Cookies on this website
We use cookies to ensure that we give you the best experience on our website. If you click 'Continue' we'll assume that you are happy to receive all cookies and you won't see this message again. Click 'Find out more' for information on how to change your cookie settings.

Patients with a diverse spectrum of rare genetic disorders can present with inflammatory bowel disease (monogenic IBD). Patients with these disorders often develop symptoms during infancy or early childhood, along with endoscopic or histological features of Crohn's disease, ulcerative colitis, or IBD unclassified. Defects in interleukin-10 signaling have a Mendelian inheritance pattern with complete penetrance of intestinal inflammation. Several genetic defects that disturb intestinal epithelial barrier function or affect innate and adaptive immune function have incomplete penetrance of the IBD-like phenotype. Several of these monogenic conditions do not respond to conventional therapy and are associated with high morbidity and mortality. Due to the broad spectrum of these extremely rare diseases, a correct diagnosis is frequently a challenge and often delayed. In many cases, these diseases cannot be categorized based on standard histological and immunologic features of IBD. Genetic analysis is required to identify the cause of the disorder and offer the patient appropriate treatment options, which include medical therapy, surgery, or allogeneic hematopoietic stem cell transplantation. In addition, diagnosis based on genetic analysis can lead to genetic counseling for family members of patients. We describe key intestinal, extraintestinal, and laboratory features of 50 genetic variants associated with IBD-like intestinal inflammation. In addition, we provide approaches for identifying patients likely to have these disorders. We also discuss classic approaches to identify these variants in patients, starting with phenotypic and functional assessments that lead to analysis of candidate genes. As a complementary approach, we discuss parallel genetic screening using next-generation sequencing followed by functional confirmation of genetic defects.

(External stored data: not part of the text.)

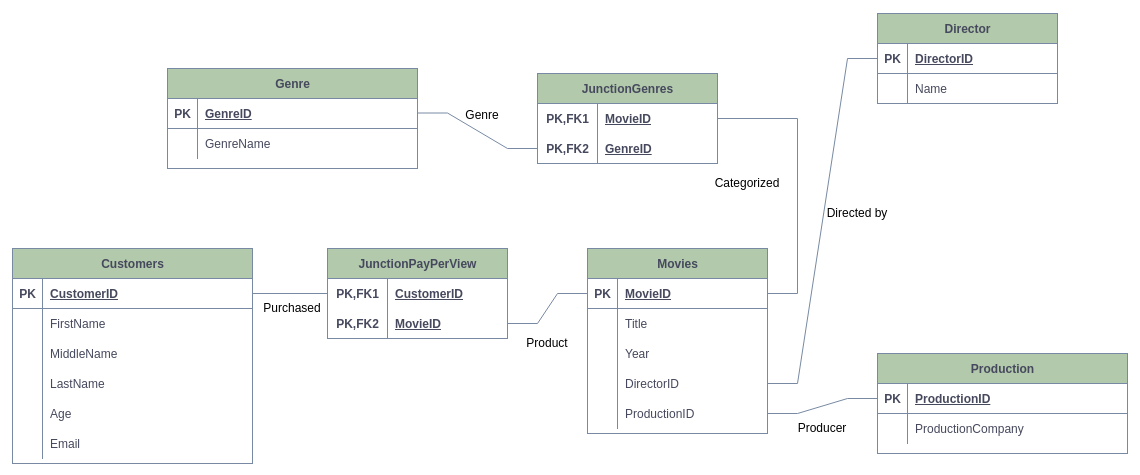
<!DOCTYPE html>
<html lang="en">
<head>
<meta charset="utf-8">
<title>Pay-per-view movie database: entity relationship diagram</title>
<style>
:root {
  --line: #788aa3;
  --head: #b2c9ab;
  --text: #46495d;
  --label: #000;
  --paper: #fff;
}
* { box-sizing: border-box; margin: 0; padding: 0; }
body { width: 1140px; height: 475px; overflow: hidden; background: var(--paper); }
.diagram {
  position: relative; width: 1140px; height: 475px; overflow: hidden;
  font: 12px/14px "Liberation Sans", Arial, sans-serif; color: var(--text);
}
.connectors { position: absolute; left: 0; top: 0; fill: none; stroke: var(--line); stroke-width: 1; }
.entity { position: absolute; border: 1px solid var(--line); background: var(--paper); }
.entity h2 {
  height: 30px; display: flex; align-items: center; justify-content: center;
  background: var(--head); border-bottom: 1px solid var(--line); font-size: 12px; font-weight: 700;
}
.field { display: grid; grid-template-columns: 30px 1fr; height: 30px; }
.junction .field { grid-template-columns: 60px 1fr; }
.field > * { display: flex; align-items: center; }
.field .key { justify-content: center; border-right: 1px solid var(--line); font-weight: 700; }
.field .name { padding-left: 7px; }
.primary .name { font-weight: 700; text-decoration: underline; }
.entity:not(.junction) .primary { border-bottom: 1px solid var(--line); }
.junction { width: 181px; height: 91px; }

.genre { left: 167px; top: 68px; width: 251px; height: 101px; }
.junction-genres { left: 537px; top: 73px; }
.director { left: 877px; top: 13px; width: 181px; height: 91px; }
.customers { left: 12px; top: 248px; width: 241px; height: 216px; }
.junction-ppv { left: 327px; top: 248px; }
.movies { left: 587px; top: 248px; width: 181px; height: 186px; }
.production { left: 877px; top: 353px; width: 251px; height: 101px; }

.relation { position: absolute; transform: translate(-50%, -50%); color: var(--label); white-space: nowrap; }
</style>
</head>
<body>
<main class="diagram">
  <svg class="connectors" width="1140" height="475" viewBox="0 0 1140 475" aria-hidden="true">
    <polyline points="417.5,113 447.5,113 507.5,148.5 537.5,148.5"/>
    <polyline points="717.5,118.5 797.5,118.5 797.5,293.5 767.5,293.5"/>
    <polyline points="877.5,58.5 847.5,58.5 797.5,383.5 767.5,383.5"/>
    <polyline points="252.5,293.5 327.5,293.5"/>
    <polyline points="507.5,323.5 537.5,323.5 557.5,293.5 587.5,293.5"/>
    <polyline points="767.5,413.5 797.5,413.5 847.5,398.5 877.5,398.5"/>
  </svg>

  <section class="entity genre">
    <h2>Genre</h2>
    <div class="field primary"><span class="key">PK</span><span class="name">GenreID</span></div>
    <div class="field"><span class="key"></span><span class="name">GenreName</span></div>
  </section>

  <section class="entity junction junction-genres">
    <h2>JunctionGenres</h2>
    <div class="field primary"><span class="key">PK,FK1</span><span class="name">MovieID</span></div>
    <div class="field primary"><span class="key">PK,FK2</span><span class="name">GenreID</span></div>
  </section>

  <section class="entity director">
    <h2>Director</h2>
    <div class="field primary"><span class="key">PK</span><span class="name">DirectorID</span></div>
    <div class="field"><span class="key"></span><span class="name">Name</span></div>
  </section>

  <section class="entity customers">
    <h2>Customers</h2>
    <div class="field primary"><span class="key">PK</span><span class="name">CustomerID</span></div>
    <div class="field"><span class="key"></span><span class="name">FirstName</span></div>
    <div class="field"><span class="key"></span><span class="name">MiddleName</span></div>
    <div class="field"><span class="key"></span><span class="name">LastName</span></div>
    <div class="field"><span class="key"></span><span class="name">Age</span></div>
    <div class="field"><span class="key"></span><span class="name">Email</span></div>
  </section>

  <section class="entity junction junction-ppv">
    <h2>JunctionPayPerView</h2>
    <div class="field primary"><span class="key">PK,FK1</span><span class="name">CustomerID</span></div>
    <div class="field primary"><span class="key">PK,FK2</span><span class="name">MovieID</span></div>
  </section>

  <section class="entity movies">
    <h2>Movies</h2>
    <div class="field primary"><span class="key">PK</span><span class="name">MovieID</span></div>
    <div class="field"><span class="key"></span><span class="name">Title</span></div>
    <div class="field"><span class="key"></span><span class="name">Year</span></div>
    <div class="field"><span class="key"></span><span class="name">DirectorID</span></div>
    <div class="field"><span class="key"></span><span class="name">ProductionID</span></div>
  </section>

  <section class="entity production">
    <h2>Production</h2>
    <div class="field primary"><span class="key">PK</span><span class="name">ProductionID</span></div>
    <div class="field"><span class="key"></span><span class="name">ProductionCompany</span></div>
  </section>

  <span class="relation" style="left:482px;top:115px">Genre</span>
  <span class="relation" style="left:747px;top:183px">Categorized</span>
  <span class="relation" style="left:857px;top:213px">Directed by</span>
  <span class="relation" style="left:292px;top:308px">Purchased</span>
  <span class="relation" style="left:547px;top:343px">Product</span>
  <span class="relation" style="left:822px;top:428px">Producer</span>
</main>
</body>
</html>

Original publication

DOI

10.1053/j.gastro.2014.07.023

Type

Journal article

Journal

Gastroenterology

Publication Date

11/2014

Volume

147

Pages

990 - 1007.e3

Keywords

Crohn’s Disease, Genetics, IBD Unclassified, Immunodeficiency, Indeterminate Colitis, Inflammatory Bowel Disease, Next-Generation Sequencing, Pediatrics, Ulcerative Colitis, Unclassified Colitis, Whole Exome Sequencing, Age of Onset, Colitis, Ulcerative, Crohn Disease, Genetic Predisposition to Disease, Genetic Testing, Humans, Phenotype, Predictive Value of Tests, Prognosis, Risk Factors